  2. Plan “me” time into each day – It is important for you as an introvert to feel like you’ve had time to enjoy your favorite activities.  This doesn’t have to be long, even a half an hour a day where you know you won’t be interrupted can be enough to feel more centered.
  3. Make the best of situations – Chances are you will have to be somewhere that you might not want to go.  Before you begin, take a few moments to find three positive things about the event.  This will force your brain to find what you like about the event and then you will have a focus.  Your positives might be, free food, good music, and spending time with friends.  During the event then you need to make sure to enjoy those three things.
  4. Become a conversation guru – At social events you will be surrounded by people, many of which will not know how to hold a conversation. Don’t be one of them. One of the greatest myths about introverts is that we don’t like talking to strangers.  This isn’t true.  We just don’t like making inane small talk.  Get us talking about something we are interested in and we won’t shut up. On the same note, one of the easiest ways to get a good conversation going is to make someone else talk about something they are passionate about.  Ask questions.  Find things that you have in common.  
  5. Prioritize what’s really important – There are different events that hold special significance to everyone.  It is important that these things take precedence above other events. If it’s important to sing carols around the tree with cocoa and family, make sure it happens.  If you can’t feel the holiday spirit without making a drive out to Grandma’s, put it on the calendar.  
  6. Enlist backup – Whatever you do, if you are going to any social event, try not to go alone.  Having a significant other or dear friend along for the ride will ease some of the anxiety of being in uncomfortable places. If anything, they will give you someone to laugh with and talk to that understands.

While the holiday season can be full of uncomfortable moments for an introvert, there are also plenty of opportunities to make great memories and build traditions that will last for years to come.
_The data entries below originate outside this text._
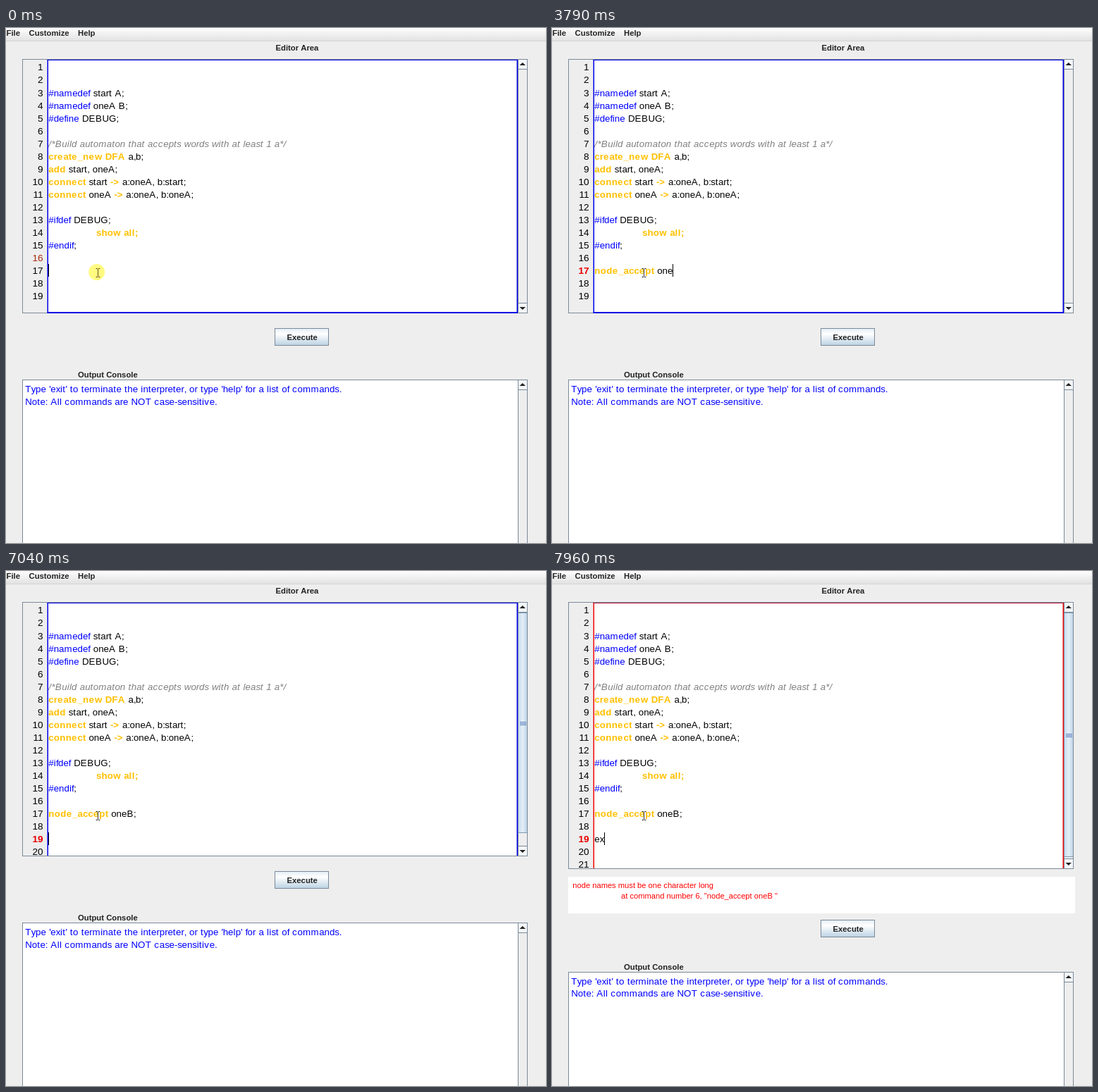
An HTML page with a canvas that plays this animation: 766x731 px, repeating every 8000 ms.

```html
<!DOCTYPE html>
<html lang="en">
<head>
<meta charset="utf-8">
<title>Automaton editor</title>
<style>
  html, body { margin: 0; width: 100%; height: 100%; overflow: hidden; background: #eee; }
  canvas { display: block; }
</style>
</head>
<body>
<canvas id="stage" width="766" height="731"></canvas>
<script>
const ctx = document.getElementById('stage').getContext('2d');
const LOOP = 8000, SANS = '"Liberation Sans", Arial, sans-serif';
const BLUE = '#0000ff', RED = '#f00', ORANGE = '#ffc000', STEEL = '#7a8a99';
const TEXT_X = 60.3, PITCH = 18.05;

const PROGRAM = ['', '', '#namedef start A;', '#namedef oneA B;', '#define DEBUG;', '',
  '/*Build automaton that accepts words with at least 1 a*/', 'create_new DFA a,b;',
  'add start, oneA;', 'connect start -> a:oneA, b:start;', 'connect oneA -> a:oneA, b:oneA;',
  '', '#ifdef DEBUG;', '\tshow all;', '#endif;', ''];

const TYPED = 'node_accept oneB;\n\nex';
const KEY_TIMES = [800, 990, 1060, 1190, 1780, 1980, 2250, 2450, 2520, 2590, 2850,
  3250, 3520, 3720, 3790, 4450, 4850, 5590, 6050, 7890, 7960];
const CARET_OFF = [[530, 800], [1650, 1780], [4250, 4450], [5330, 5590], [6510, 7040]];
const CHECKED = 7170, REPORTED = 7890;

const TOKENS = /(\/\*.*\*\/|#\w+|create_new DFA|show all;|node_accept|\badd\b|\bconnect\b|->)/;

function rect(x, y, w, h, color) {
  ctx.fillStyle = color;
  ctx.fillRect(x, y, w, h);
}

function frame(x, y, w, h, color) {
  ctx.strokeStyle = color;
  ctx.lineWidth = 1;
  ctx.strokeRect(x + .5, y + .5, w - 1, h - 1);
}

function gradient(x0, y0, x1, y1, ...colors) {
  const g = ctx.createLinearGradient(x0, y0, x1, y1);
  colors.forEach((c, i) => g.addColorStop(i / (colors.length - 1), c));
  return g;
}

function label(text, x, y, color = '#222', font = 'bold 11.3px ') {
  ctx.font = font + SANS;
  ctx.fillStyle = color;
  ctx.fillText(text, x, y);
}

// Glyph advances are whole pixels at 13px, enlarged with the window.
const HINTED = {
  '': { f: 3, s: 6, x: 6, y: 6, ',': 3, ':': 3, ';': 3, '.': 3 },
  'bold ': { e: 8, A: 10 }
};
const advances = {};
function advance(ch, style) {
  const key = style + ch;
  if (!(key in advances)) {
    ctx.font = style + '100px ' + SANS;
    const fixed = HINTED[style === 'bold ' ? style : ''][ch];
    advances[key] = 1.058 * (fixed || Math.round(ctx.measureText(ch).width * .13));
  }
  return advances[key];
}

function run(text, x, y, color, style = '') {
  for (const ch of text) {
    const step = advance(ch, style);
    label(ch, x, y, color, style + '13.3px ');
    x += step;
  }
  return x;
}

function codeLine(text, y) {
  let x = TEXT_X;
  if (text[0] === '\t') {
    x = 128;
    text = text.slice(1);
  }
  text.split(TOKENS).forEach((part, i) => {
    if (i % 2 === 0) x = run(part, x, y, '#000');
    else if (part[0] === '#') x = run(part, x, y, BLUE);
    else if (part[0] === '/') x = run(part, x, y, '#808080', 'italic ');
    else x = run(part, x, y, ORANGE, 'bold ');
  });
  return x;
}

function arrowButton(y, up) {
  rect(726, y, 14, 15, '#f4f6f8');
  frame(726, y, 14, 15, STEEL);
  const base = y + (up ? 9 : 6), tip = y + (up ? 5 : 10);
  ctx.fillStyle = '#222';
  ctx.beginPath();
  ctx.moveTo(728.5, base);
  ctx.lineTo(737, base);
  ctx.lineTo(732.75, tip);
  ctx.fill();
}

function scrollTrack(top, bottom) {
  rect(726, top, 14, bottom - top, '#eee');
  rect(726, top, 1, bottom - top, STEEL);
  rect(739, top, 1, bottom - top, STEEL);
  arrowButton(top, true);
}

function thumb(bottom) {
  rect(726, 59, 14, bottom - 59, gradient(726, 0, 740, 0, '#c4d8ea', '#e4eff8', '#b8cfe5'));
  frame(726, 59, 14, bottom - 59, '#7d98b3');
  const mid = Math.round((59 + bottom) / 2);
  for (const dy of [-2, 0, 2]) rect(729, mid + dy, 9, 1, '#6382bf');
}

function editor(t, lines, bottom, caretOn) {
  const border = t < CHECKED ? '#0000e6' : '#f00808';
  const overflow = lines.length > 17;
  const current = t < 130 ? 16 : lines.length;
  const count = Math.max(19, lines.length + 2);

  rect(23, 44, 717, bottom - 44, '#fff');
  rect(24, 45, 35, bottom - 46, '#eee');

  ctx.save();
  ctx.beginPath();
  ctx.rect(24, 45, 702, bottom - 46);
  ctx.clip();

  if (t < 130) {
    ctx.fillStyle = '#fffa80';
    ctx.beginPath();
    ctx.arc(128.7, 346.5, 11.5, 0, 7);
    ctx.fill();
  }

  let caretX = TEXT_X;
  for (let n = 1; n <= count; n++) {
    const y = Math.round(60.4 + PITCH * (n - 1));
    const active = n === current;
    ctx.textAlign = 'right';
    label(n, 52.5, y, !active ? '#000' : t < 130 ? '#a82810' : '#e80000',
      (active && t >= 130 ? 'bold ' : '') + '13.6px ');
    ctx.textAlign = 'left';
    if (n <= lines.length) caretX = codeLine(lines[n - 1], y);
  }
  if (caretOn) rect(Math.round(caretX), Math.round(46 + PITCH * (lines.length - 1)), 1, 18, '#000');
  ctx.restore();

  scrollTrack(44, bottom);
  if (overflow) thumb(t >= CHECKED ? 406 : lines.length > 18 ? 372 : 388);
  arrowButton(bottom - 15, false);
  frame(23, 44, 717, bottom - 44, STEEL);

  rect(58.5, 45, 1.5, bottom - 46, border);
  rect(724.5, 45, 1.5, bottom - 46, border);
  rect(58.5, 45, 667.5, 1, t < CHECKED ? border : '#b01838');
  if (!overflow) rect(58.5, bottom - 2, 667.5, 2, border);
}

function mouse(color) {
  rect(130, 342, 1, 11, color);
  for (const y of [341, 353]) {
    rect(127.5, y, 2.5, 1, color);
    rect(131, y, 2.5, 1, color);
  }
}

function executeButton(y) {
  rect(382, y, 76, 25, gradient(0, y, 0, y + 25, '#e2edf5', '#fff', '#dce8f1', '#b8d0e2'));
  frame(381, y, 77, 25, STEEL);
  label('Execute', 398.5, y + 17);
}

function outputConsole(top) {
  label('Output Console', 102, top - 3);
  rect(23, top, 717, 731 - top, '#fff');
  scrollTrack(top, 740);
  frame(23, top, 717, 800 - top, STEEL);
  run("Type 'exit' to terminate the interpreter, or type 'help' for a list of commands.",
    27.3, top + 18, BLUE);
  run('Note: All commands are NOT case-sensitive.', 27.3, top + (top > 499 ? 35 : 36), BLUE);
}

function draw(t) {
  const typed = TYPED.slice(0, KEY_TIMES.filter(k => k <= t).length);
  const lines = [...PROGRAM, ...typed.split('\n')];
  const caretOn = !CARET_OFF.some(([from, to]) => t >= from && t < to);
  const shift = t >= REPORTED ? 70 : t >= CHECKED ? 24 : 0;

  rect(0, 0, 766, 731, '#eee');
  rect(0, 0, 766, 18, gradient(0, 0, 0, 18, '#fdfdfd', '#e2e2e2'));
  rect(0, 18, 766, 1, '#d4d4d4');
  label('File', .5, 11);
  label('Customize', 32.5, 11);
  label('Help', 102, 11);
  label('Editor Area', 382.5, 32);

  editor(t, lines, t < CHECKED ? 405 : 423, caretOn);
  mouse(t < 130 ? '#70501c' : '#333');

  if (t >= CHECKED) rect(23, 434, 719, t >= REPORTED ? 52 : 6, '#fff');
  if (t >= REPORTED) {
    label('node names must be one character long', 29.3, 450, RED, '11.16px ');
    label('at command number 6, "node_accept oneB "', 98, 465, RED, '11.16px ');
  }
  executeButton(426 + (shift === 70 ? 69 : shift));
  outputConsole(499 + shift);
}

function tick() {
  draw(performance.now() % LOOP);
  requestAnimationFrame(tick);
}
tick();
</script>
</body>
</html>
```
Here’s wishing all of you a Very Merry Christmas, Happy Holidays, and a fabulous New Year!